While acting as caretaker for her crotchety grandma Anna (Lin Shaye), Alex (Gabrielle Haugh) stumbles onto a game from Anna’s childhood. It involves the Midnight Man (Kyle Strauts), a creature who appears when summoned with a precise sequence of events, including but not limited to turning off all the lights, writing down one’s fears, drawing blood from a finger, and lighting a candle. The main objective of the game is to avoid being killed by him until 3:30 in the morning. Faced with this irresistible concept, Alex wastes no time playing. Naturally, the demon has tricks up his sleeve for Alex and her buddies Miles (Grayson Gabriel) and Kelly (Emily Haine).
I first watched this movie as part of a birthday celebration with my husband, sister, and brother-in-law. (I watched it a second time to review it–you’re welcome.) We’re Lin Shaye fans, and Robert Englund as Anna’s doctor is a happy bonus. It has a fun premise; I’m always down for a good boogeyman story. Unfortunately, it was so ridiculous that we laughed our way through it.
One of my biggest gripes is the lack of logical continuity. Things are one way, and then suddenly they’re the opposite. The rules of the game change to suit what’s easiest to move the plot forward. When Anna is a kid, the players all provide a picture of themselves, while Alex and her crew don’t have to bother.

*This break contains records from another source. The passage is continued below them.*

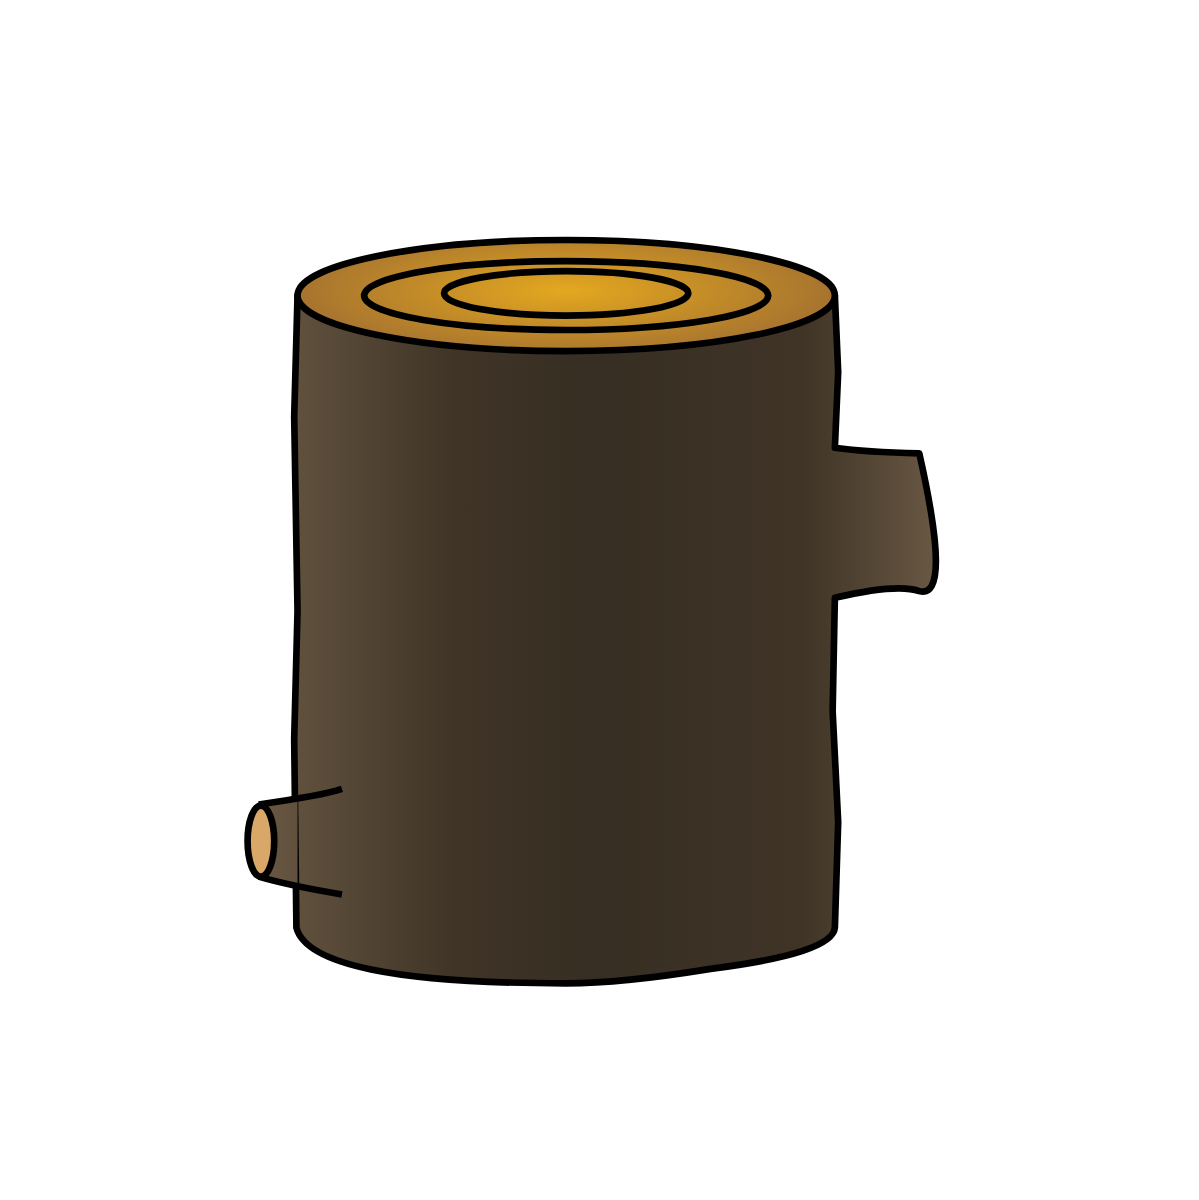
<!DOCTYPE html>
<html lang="en">
<head>
<meta charset="utf-8">
<title>Log Stump</title>
<style>
:root{
  --bg:#ffffff;
  --ink:#000000;
  --bark-edge:#6b5a45;
  --bark-mid:#3f3426;
  --bark-core:#372e23;
  --wood-light:#e4a81f;
  --wood-dark:#a7742f;
  --knot-face:#d9a868;
}
html,body{margin:0;padding:0;width:1199px;height:1200px;overflow:hidden;background:var(--bg);}
.stage{display:block;width:1199px;height:1200px;}
</style>
</head>
<body>
<svg class="stage" viewBox="0 0 1080 1080" width="1199" height="1200" preserveAspectRatio="none" xmlns="http://www.w3.org/2000/svg">
  <defs>
    <linearGradient id="barkShade" x1="220" y1="0" x2="850" y2="0" gradientUnits="userSpaceOnUse">
      <stop offset="0" stop-color="var(--bark-edge)"/>
      <stop offset="0.3" stop-color="var(--bark-mid)"/>
      <stop offset="0.5" stop-color="var(--bark-core)"/>
      <stop offset="0.8" stop-color="var(--bark-mid)"/>
      <stop offset="1" stop-color="var(--bark-edge)"/>
    </linearGradient>
    <radialGradient id="ringShade" cx="510" cy="262" r="240" gradientUnits="userSpaceOnUse" gradientTransform="translate(0 196) scale(1 0.25)">
      <stop offset="0" stop-color="var(--wood-light)"/>
      <stop offset="1" stop-color="var(--wood-dark)"/>
    </radialGradient>
  </defs>

  <g class="log" stroke="var(--ink)" stroke-width="6" stroke-linejoin="round">
    <path class="trunk" fill="url(#barkShade)" d="M268 266 L265 375 L268 550 L265 665 L267 835 Q280 885 510 885 Q560 885 640 872 Q750 858 752 835 L755 740 L750 640 L752 538 Q808 525 828 532 Q858 540 828 408 Q780 407 752 403 L755 335 L752 266 Z"/>
    <path class="branch-stub" fill="url(#barkShade)" d="M308 710 Q290 716 233 725 L233 789 Q260 797 308 805 L268 800 L268 715 Z" stroke="none"/>
    <path fill="none" d="M308 710 Q290 716 233 724 M233 789 Q260 797 308 805"/>
    <ellipse class="branch-cut" cx="235" cy="757" rx="12" ry="32" fill="var(--knot-face)"/>
    <ellipse class="top-face" cx="510" cy="266" rx="242" ry="50" fill="url(#ringShade)"/>
    <ellipse class="ring-outer" cx="510" cy="266" rx="182" ry="31" fill="none"/>
    <ellipse class="ring-inner" cx="510" cy="264" rx="110" ry="20" fill="none"/>
  </g>
</svg>
</body>
</html>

Alex doesn’t actually turn off every single light in the house, and while it’s supposedly crucial to relight each player’s candle within ten seconds of going out, they sometimes count so slowly that in real time they’ve had much longer than that. The plot is inspired by a Creepypasta story, which is acknowledged by Kelly in the movie; she comes in preening about being an expert because she read about it online. However, Alex and Miles act like destroying their copy of the game is going to accomplish something as far as stopping the Midnight Man. The characters are similarly erratic. Alex has no consistent pet name for Anna; she alternates between Nana, Grams, and Gran–which bloody is it? Who calls their grandma more than one thing? Anna sinisterly asks Alex to look in the attic for her hand mirror, making it clear that she’s enticing Alex to find the game, but after coming across Alex looking at it, she hollers “YOU OPENED THE GAME!!!” and faints. After she regains consciousness her emotional state is just as unclear (see below). Though to be fair, she does seem to be suffering from dementia.
In addition to being capricious, everybody does just plain stupid shit. In the opening, a flashback to Anna’s youth shows one of her friends freaking out and leaving the kids’ circle of salt–which offers protection from the Midnight Man–for no particular reason. Alex and Max sort of have feelings for each other, and while Kelly cowers in a salt circle that she can’t leave after her candle goes out, they decide to take off (for…reasons?) and end up making out, ’cause screw you, Kelly, no movie is complete without a heteronormative romantic subplot. And again, what exactly is Alex’s motivation for playing the game at all?
Miles is pretty likable, but otherwise most of the characters leave something to be desired. Kelly delivers the entirety of her lines in a lazy whine. Anna is extremely over-the-top, and Shaye reaaaally overdoes it with the crazy faces and screaming. Englund does well playing against type as kindly Dr. Harding, but his dialogue often gets corny: “Your mother would be proud. The world lost a fine soul the day she passed and for that, I am truly sorry.” Alex is a totally unremarkable lead, and Gabrielle Haugh has moments where she spits out her lines as quickly and flatly as possible, like she’s in a hurry to get the movie over with (can’t blame her there), though her gestures and expressions are always on point (see below).
It’s not scary whatsoever. The Midnight Man is a mass of makeup and special effects, even having a computer-distorted voice. (Yet I do like his motto: “Your tears mean nothing to me.”) The movie mainly relies on cheap jump scares and altogether too many shots of MM’s hand reaching out of a door.
Buuuuut I didn’t hate it. The practical effects, like the sea of blood that accompanies a death in the opening, are notable. The music is creepy. Anna’s massive, in-some-areas-gradually-decaying-as-a-metaphor-but-otherwise-quite-lovely-house, is a great set; my favorite parts are the room full of clocks and the leaky greenhouse room. (You guessed it, they go in there with their candles and are surprised that leaky roofs leak.) Give it a look if you’re in the mood for something you can enjoy poking fun at that’s not so bad you’ll be miserable.